At this year's LASYS, the LZH will exhibit light-based processes such as cutting, welding, ablation and structuring as well as additive manufacturing for...

Im Focus: Self-illuminating pixels for a new display generation

There are videos on the internet that can make one marvel at technology. For example, a smartphone is casually bent around the arm or a thin-film display is rolled in all directions and with almost every diameter. From the user's point of view, this looks fantastic. From a professional point of view, however, the question arises: Is that already possible?

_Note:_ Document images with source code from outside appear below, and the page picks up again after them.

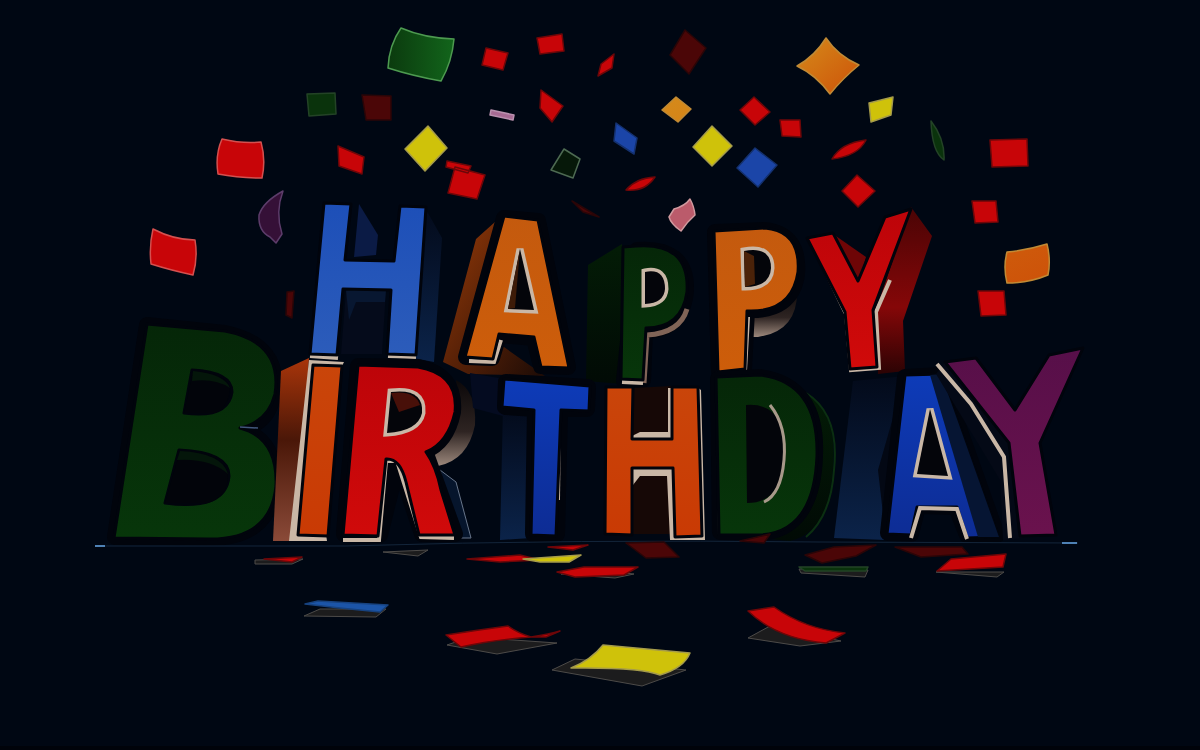
<!DOCTYPE html>
<html lang="en">
<head>
<meta charset="utf-8">
<title>Happy Birthday</title>
<style>
:root{--night:#000713;--ink:#01040c;--blue:#2152b8;--royal:#0b33a6;--orange:#c85a0c;--flame:#cc3d06;--red:#c80508;--green:#062f09;--purple:#60104c;--yellow:#cfc20a;--cream:#c9b7a6;--maroon:#4b0607;--navy:#071a38}
*{margin:0;padding:0;box-sizing:border-box}
html,body{width:1200px;height:750px;overflow:hidden;background:var(--night)}
.greeting{display:block;width:1200px;height:750px}
.face{stroke:var(--ink);stroke-width:3;stroke-linejoin:round;fill-rule:evenodd}
.rim{fill:none;stroke:var(--cream);stroke-width:4;stroke-linejoin:miter}
.hollow{fill:#04050a;stroke:var(--cream);stroke-width:7;paint-order:stroke}
.shell{fill:var(--ink);stroke:var(--ink);stroke-width:16;stroke-linejoin:round}
.blue{fill:url(#blueFace)}.royal{fill:url(#royalFace)}.orange{fill:url(#orangeFace)}.flame{fill:url(#flameFace)}
.red{fill:url(#redFace)}.green{fill:url(#greenFace)}.purple{fill:url(#purpleFace)}
.confetti{stroke-width:1.5;stroke-linejoin:round}
.c-red{fill:var(--red);stroke:#6d0608}.c-maroon{fill:var(--maroon);stroke:#2a0507}.c-yellow{fill:var(--yellow);stroke:#a59b4a}
.c-green{fill:#0a330c;stroke:#234326}.c-blue{fill:#1b45a8;stroke:#14316f}.c-orange{fill:url(#goldPaper);stroke:#c08a35}
.shadow{fill:#1c1c1d;stroke:#4c4a48;stroke-width:1}
</style>
</head>
<body>
<svg class="greeting" viewBox="0 0 1200 750" role="img" aria-label="Happy Birthday in colourful 3D letters under falling confetti">
<defs>
<linearGradient id="blueFace" x2="0" y2="1"><stop stop-color="#1d4fb8"/><stop offset="1" stop-color="#2c5cba"/></linearGradient>
<linearGradient id="royalFace" x2="0" y2="1"><stop stop-color="#0d3bb8"/><stop offset="1" stop-color="#0d2c94"/></linearGradient>
<linearGradient id="orangeFace" x2="0" y2="1"><stop stop-color="#c45a0e"/><stop offset="1" stop-color="#cd5d0a"/></linearGradient>
<linearGradient id="flameFace" x2="0" y2="1"><stop stop-color="#c9450a"/><stop offset="1" stop-color="#c93a04"/></linearGradient>
<linearGradient id="redFace" x2="0" y2="1"><stop stop-color="#bd0409"/><stop offset="1" stop-color="#d00a0a"/></linearGradient>
<linearGradient id="greenFace" x2="0" y2="1"><stop stop-color="#052608"/><stop offset="1" stop-color="#07360a"/></linearGradient>
<linearGradient id="purpleFace" x2="0" y2="1"><stop stop-color="#570f49"/><stop offset="1" stop-color="#6a124d"/></linearGradient>
<linearGradient id="goldPaper" x2="1" y2="1"><stop stop-color="#d58a1a"/><stop offset="1" stop-color="#cd5209"/></linearGradient>
<linearGradient id="greenPaper" x2="1" y2="0"><stop stop-color="#0b3a0e"/><stop offset="1" stop-color="#12651b"/></linearGradient>
<linearGradient id="brownSide" x2="1" y2="1"><stop stop-color="#9a3c08"/><stop offset=".5" stop-color="#5a2207"/><stop offset="1" stop-color="#1c0b06"/></linearGradient>
<linearGradient id="rustSide" x2="0" y2="1"><stop stop-color="#a9350a"/><stop offset=".45" stop-color="#4a1708"/><stop offset="1" stop-color="#8a4a38"/></linearGradient>
<linearGradient id="navySide" x2="0" y2="1"><stop stop-color="#030a1a"/><stop offset="1" stop-color="#0b2349"/></linearGradient>
<linearGradient id="redSide" x2="0" y2="1"><stop stop-color="#4a0405"/><stop offset=".6" stop-color="#850708"/><stop offset="1" stop-color="#2b0304"/></linearGradient>
<linearGradient id="greenSide" x2="0" y2="1"><stop stop-color="#031c06"/><stop offset="1" stop-color="#010a05"/></linearGradient>
<linearGradient id="creamSide" x2="0" y2="1"><stop stop-color="#0b0809"/><stop offset=".6" stop-color="#2e2422"/><stop offset="1" stop-color="#9c887c"/></linearGradient>
</defs>
<rect width="1200" height="750" fill="#000713"/>

<g id="falling-confetti" class="confetti">
<path d="M401 28Q424 38 454 39Q452 62 441 81Q413 76 388 68Q389 45 401 28Z" fill="url(#greenPaper)" stroke="#4d9a50"/>
<path class="c-orange" d="M826 38Q838 56 859 65Q843 78 830 94Q816 75 797 66Q815 56 826 38Z"/>
<g class="c-red">
<path d="M486 48L508 53L503 70L482 65ZM537 38L562 34L564 51L540 54ZM614 54L612 68L598 76L601 64ZM541 90L563 106L552 122L540 108ZM338 146L364 157L362 174L339 166ZM754 97L770 112L755 125L740 110ZM780 120L800 120L801 137L782 136ZM866 140Q858 156 832 159Q841 143 866 140ZM655 177Q645 192 626 190Q636 178 655 177ZM857 175L875 191L858 207L842 191ZM455 167L485 175L477 199L448 193ZM447 161L471 166L468 173L446 167ZM990 140L1027 139L1028 166L992 167ZM972 201L996 201L998 222L975 223ZM978 291L1004 291L1006 315L981 316Z"/>
<path d="M222 139Q243 144 261 142Q266 160 262 178Q239 178 218 174Q215 155 222 139ZM153 229Q174 240 195 240Q198 258 193 275Q170 270 151 264Q149 246 153 229Z" stroke="#d4504f"/>
</g>
<path class="c-maroon" d="M685 30L706 48L689 74L670 55ZM362 95L391 96L391 120L366 120ZM572 201L599 217L583 212ZM287 292L294 291L292 318L286 315Z"/>
<path class="c-yellow" d="M428 126L447 148L425 171L405 149ZM712 126L732 146L712 166L693 147ZM869 103L893 97L891 115L871 122Z"/>
<path class="c-green" d="M307 94L335 93L336 114L309 116ZM931 121Q945 139 944 160Q932 152 931 121Z"/>
<path d="M564 149L580 159L573 178L551 170Z" fill="#061809" stroke="#4d6a52"/>
<path class="c-blue" d="M616 123L637 138L634 154L614 141ZM755 148L777 165L758 187L737 168Z"/>
<path class="c-orange" d="M676 97L691 109L678 122L662 110ZM1007 252Q1028 250 1047 244Q1051 260 1048 275Q1029 283 1007 283Q1003 267 1007 252Z"/>
<path d="M674 209Q685 206 690 199Q694 206 695 215Q687 222 681 231Q671 224 669 217Z" fill="#bb5b6b" stroke="#d09a9f"/>
<path d="M491 110L514 115L513 120L490 115Z" fill="#a86b94" stroke="#b990ae"/>
<path d="M283 191Q275 212 282 234L276 243L270 237Q258 231 259 215Q263 202 283 191Z" fill="#351037" stroke="#5c3c6a"/>
</g>

<g id="word-happy">
<g id="happy-h">
<path fill="url(#navySide)" d="M424 206L442 238L434 362L408 357Z"/>
<path fill="#0b1b45" d="M359 204L378 235L376 255L354 257Z"/>
<path fill="#050b1b" d="M346 290L386 290L382 354L341 354Z"/>
<path fill="#081731" d="M346 290H386L385 302H356L349 320Z"/>
<path class="rim" d="M310 356L338 358M388 356L416 357"/>
<path class="face blue" d="M324 203L351 204L345 260L394 261L400 206L426 207L416 355L387 354L391 290L343 289L337 355L310 354Z"/>
</g>
<g id="happy-a">
<path fill="url(#brownSide)" d="M505 213L476 239L443 362L468 374L545 376L494 340Z"/>
<path class="shell" d="M504 218L538 221L568 367L541 366L534 338L499 335L492 358L466 357Z"/>
<path class="rim" d="M469 361L494 362L501 340"/>
<path class="face orange" d="M504 216L538 220L569 368L541 367L534 337L499 334L493 359L465 357Z"/>
<path class="hollow" d="M520 249L508 309L534 310Z"/>
<path fill="#3d1b08" d="M520 249L515 308L508 309Z"/>
</g>
<g id="happy-p-green">
<path fill="url(#greenSide)" d="M622 244L588 265L586 381L622 384Z"/>
<path class="shell" d="M637 250Q687 246 686 290Q683 330 645 331L643 380L624 381Z"/>
<path fill="none" stroke="#806457" stroke-width="5" d="M644 383L647 335Q680 333 687 309"/>
<path class="rim" d="M622 382L643 383"/>
<path class="face green" d="M636 246Q690 242 687 292Q682 328 646 328L643 380L621 379L623 247Z"/>
<path class="hollow" d="M645 272Q665 268 665 289Q664 303 645 304Z"/>
</g>
<g id="happy-p-orange">
<path fill="url(#creamSide)" d="M748 312Q785 314 797 288Q799 331 758 337L745 337Z"/>
<path class="shell" d="M715 232L765 230Q800 234 797 274Q792 312 747 310L744 369L719 371Z"/>
<path class="rim" d="M716 374L745 371L748 317"/>
<path class="face orange" d="M714 231L765 228Q801 231 798 272Q792 313 747 311L745 369L718 372Z"/>
<path class="hollow" d="M744 251Q771 246 771 268Q770 287 745 287Z"/>
<path fill="#4a2209" d="M744 251L754 256L755 284L745 287Z"/>
</g>
<g id="happy-y">
<path fill="url(#redSide)" d="M911 207L932 236L903 321L905 371L878 374L876 310Z"/>
<path fill="#6e0506" d="M833 234L866 257L859 281Z"/>
<path class="rim" d="M812 243L846 314L851 370L879 368L876 312L890 280"/>
<path class="face red" d="M807 238L833 233L858 281L885 217L911 209L873 310L877 367L850 369L845 312Z"/>
</g>
</g>

<g id="word-birthday">
<g id="birthday-b">
<path class="shell" d="M147 325L225 333Q282 345 273 395Q268 424 240 429Q277 440 274 488Q268 538 210 538L115 537Z"/>
<path class="face green" d="M147 324L225 331Q283 342 275 394Q268 422 240 428Q278 438 276 486Q271 540 208 539L114 538ZM192 370L184 413Q228 419 232 392Q232 372 192 370ZM179 450L165 503Q226 511 229 476Q229 452 179 450Z"/>
<path fill="#02040a" d="M193 371L184 413H216Q228 407 230 388Q224 372 193 371ZM180 451L165 503H208Q228 497 228 474Q222 452 180 451Z"/>
<path fill="#04160a" d="M193 371Q224 374 230 388Q215 378 192 381ZM180 451Q222 453 228 474Q210 458 177 460Z"/>
<path fill="none" stroke="#42577c" stroke-width="1.5" d="M240 427L258 428"/>
</g>
<g id="birthday-i">
<path fill="url(#rustSide)" d="M309 358L281 371L273 541H291L304 440Z"/>
<path fill="#c9b7a6" d="M309 360L344 362L341 368L315 367L300 533L326 534L327 541L289 541Z"/>
<path class="face flame" d="M313 365L342 366L328 536L298 535Z"/>
</g>
<g id="birthday-r">
<path fill="url(#creamSide)" d="M456 380Q477 391 475 425Q468 460 438 466L432 450Q462 430 456 380Z"/>
<path fill="#06152c" stroke="#68758a" stroke-width="1" d="M440 470L456 482L471 538H455Z"/>
<path class="shell" d="M358 366L418 367Q456 374 453 412Q447 442 425 451L455 534H422L398 462L380 535L344 534Z"/>
<path class="rim" d="M343 540H379L386 461H397L421 537L454 538"/>
<path class="face red" d="M358 365L418 367Q459 374 455 412Q448 443 426 452Q436 466 441 490L455 535H419L406 482Q400 458 386 459L378 536L343 535Z"/>
<path class="hollow" d="M391 392Q424 388 422 413Q418 431 387 433Z"/>
<path fill="#481009" d="M391 393Q415 390 420 405L399 412Z"/>
</g>
<g id="birthday-t">
<path fill="url(#navySide)" d="M503 407H533L531 538L500 540Z"/>
<path fill="#040b20" d="M504 379L470 373L473 408L503 416Z"/>
<path class="shell" d="M506 382L588 387L587 409L560 409L557 534H533L535 409L505 407Z"/>
<path class="rim" stroke-width="2" d="M559 413L558 500"/>
<path class="face royal" d="M504 379L590 386L589 411L561 410L556 536L531 535L534 410L502 407Z"/>
</g>
<g id="birthday-h">
<path fill="#160806" d="M633 388L672 386V438H633ZM633 470H674V534H633Z"/>
<path fill="#c9b7a6" d="M632 468H675L676 534L703 534L705 540H670L667 476H640L633 485ZM632 436L640 432H668V388H673V440H632ZM697 387L701 390L705 540L700 535Z"/>
<path class="face flame" d="M606 387H633L632 439H672V387H698L702 536L675 537L673 468H632V535L605 534Z"/>
</g>
<g id="birthday-d">
<path fill="url(#greenSide)" d="M796 388Q838 405 833 466Q830 532 790 541L760 538Q815 520 815 460Z"/>
<path fill="none" stroke="#0b2f11" stroke-width="2" d="M806 393Q840 414 834 470Q831 516 806 537"/>
<path class="shell" d="M718 379L760 377Q818 385 815 455Q813 530 759 533L720 532Z"/>
<path fill="none" stroke="#746a60" stroke-width="2" d="M717 400L719 535H735"/>
<path class="face green" d="M716 377L760 375Q819 382 817 456Q814 534 758 535L719 535Z"/>
<path fill="#03050a" d="M746 405Q785 402 784 452Q784 503 747 503Z"/>
<path fill="none" stroke="#a8998a" stroke-width="3" d="M770 405Q787 426 784 460Q781 494 764 502"/>
</g>
<g id="birthday-a">
<path fill="url(#navySide)" d="M906 376L853 381L834 538L886 540Z"/>
<path fill="#030814" d="M905 376L878 470L886 540L906 445Z"/>
<path class="shell" d="M905 377L940 375L997 535H967L956 507L918 506L911 534L888 533Z"/>
<path class="face royal" d="M905 375L941 374L999 537L967 538L957 507H917L911 535L887 534Z"/>
<path fill="#061533" d="M930 375L941 374L999 537H978Z"/>
<path class="hollow" d="M930 409L917 474L948 476Z"/>
<path class="rim" d="M911 538L920 508L957 509L967 539"/>
</g>
<g id="birthday-y">
<path fill="#040916" d="M946 361L936 374L1000 480L1003 540L1022 538L1010 442Z"/>
<path class="rim" stroke-width="2" d="M937 364L971 404L1004 457L1010 538"/>
<path class="face purple" d="M945 362L976 358L1015 410L1049 355L1083 348L1040 443L1056 535L1020 536L1009 443Z"/>
</g>
</g>

<g id="floor">
<path d="M96 546H345Q580 539 820 542L1078 543" fill="none" stroke="#13253a"/>
<path d="M95 546H105M1062 543H1077" stroke="#4e81b5" stroke-width="2"/>
<g class="shadow">
<path d="M255 560L303 559L292 564H255ZM383 552L428 550L418 556ZM304 616L320 609H386L376 617ZM447 645L470 637L557 643L497 654ZM552 670L575 659L686 670L642 686ZM748 638L770 626L841 641L800 646ZM561 574L580 569L634 574L615 578ZM799 569L868 570L865 577L801 573ZM936 572L1004 572L997 577Z"/>
</g>
<g class="confetti">
<path class="c-red" d="M446 635Q478 630 508 626Q518 633 531 637Q491 640 461 647ZM531 637Q550 634 560 631L546 637ZM748 611L774 607Q805 629 845 633L826 643Q777 639 748 611ZM557 572L584 567L638 567L624 575L575 577ZM937 571L951 559L1006 554L1003 567ZM264 559L302 557L292 562ZM467 559L520 555L540 560L500 562ZM548 547L588 545L573 550Z"/>
<path class="c-maroon" d="M626 543L664 542L679 557L646 558ZM805 555L834 547L876 545L856 556L822 563ZM895 547L962 547L968 554L921 557ZM740 541L770 534L764 543Z"/>
<path class="c-yellow" d="M603 645L690 653Q684 668 660 675Q641 667 571 668Q591 660 603 645ZM523 559L581 555L569 562H540Z"/>
<path class="c-green" d="M799 567L868 567L866 571H805Z"/>
<path fill="#1c55a8" stroke="#17427f" d="M305 604L318 601L388 605L380 612L340 608Z"/>
</g>
<path d="M0 748H1200" stroke="#00030a" stroke-width="4"/>
</g>
</svg>
</body>
</html>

At Display Week 2018, scientists from the Fraunhofer Institute for Applied Polymer Research IAP will be demonstrating today’s technological possibilities and...

Im Focus: Explanation for puzzling quantum oscillations has been found

So-called quantum many-body scars allow quantum systems to stay out of equilibrium much longer, explaining experiment | Study published in Nature Physics

Recently, researchers from Harvard and MIT succeeded in trapping a record 53 atoms and individually controlling their quantum state, realizing what is called a...

All Focus news of the innovation-report >>>

Anzeige

Anzeige

VideoLinks
Industry & Economy
Event News

In focus: Climate adapted plants

25.05.2018 | Event News

Save the date: Forum European Neuroscience – 07-11 July 2018 in Berlin, Germany

02.05.2018 | Event News

Invitation to the upcoming "Current Topics in Bioinformatics: Big Data in Genomics and Medicine"

13.04.2018 | Event News

 
Latest News

In focus: Climate adapted plants

25.05.2018 | Event News

Flow probes from the 3D printer

25.05.2018 | Machine Engineering

Less is more? Gene switch for healthy aging found

25.05.2018 | Life Sciences

VideoLinks
Science & Research
Overview of more VideoLinks >>>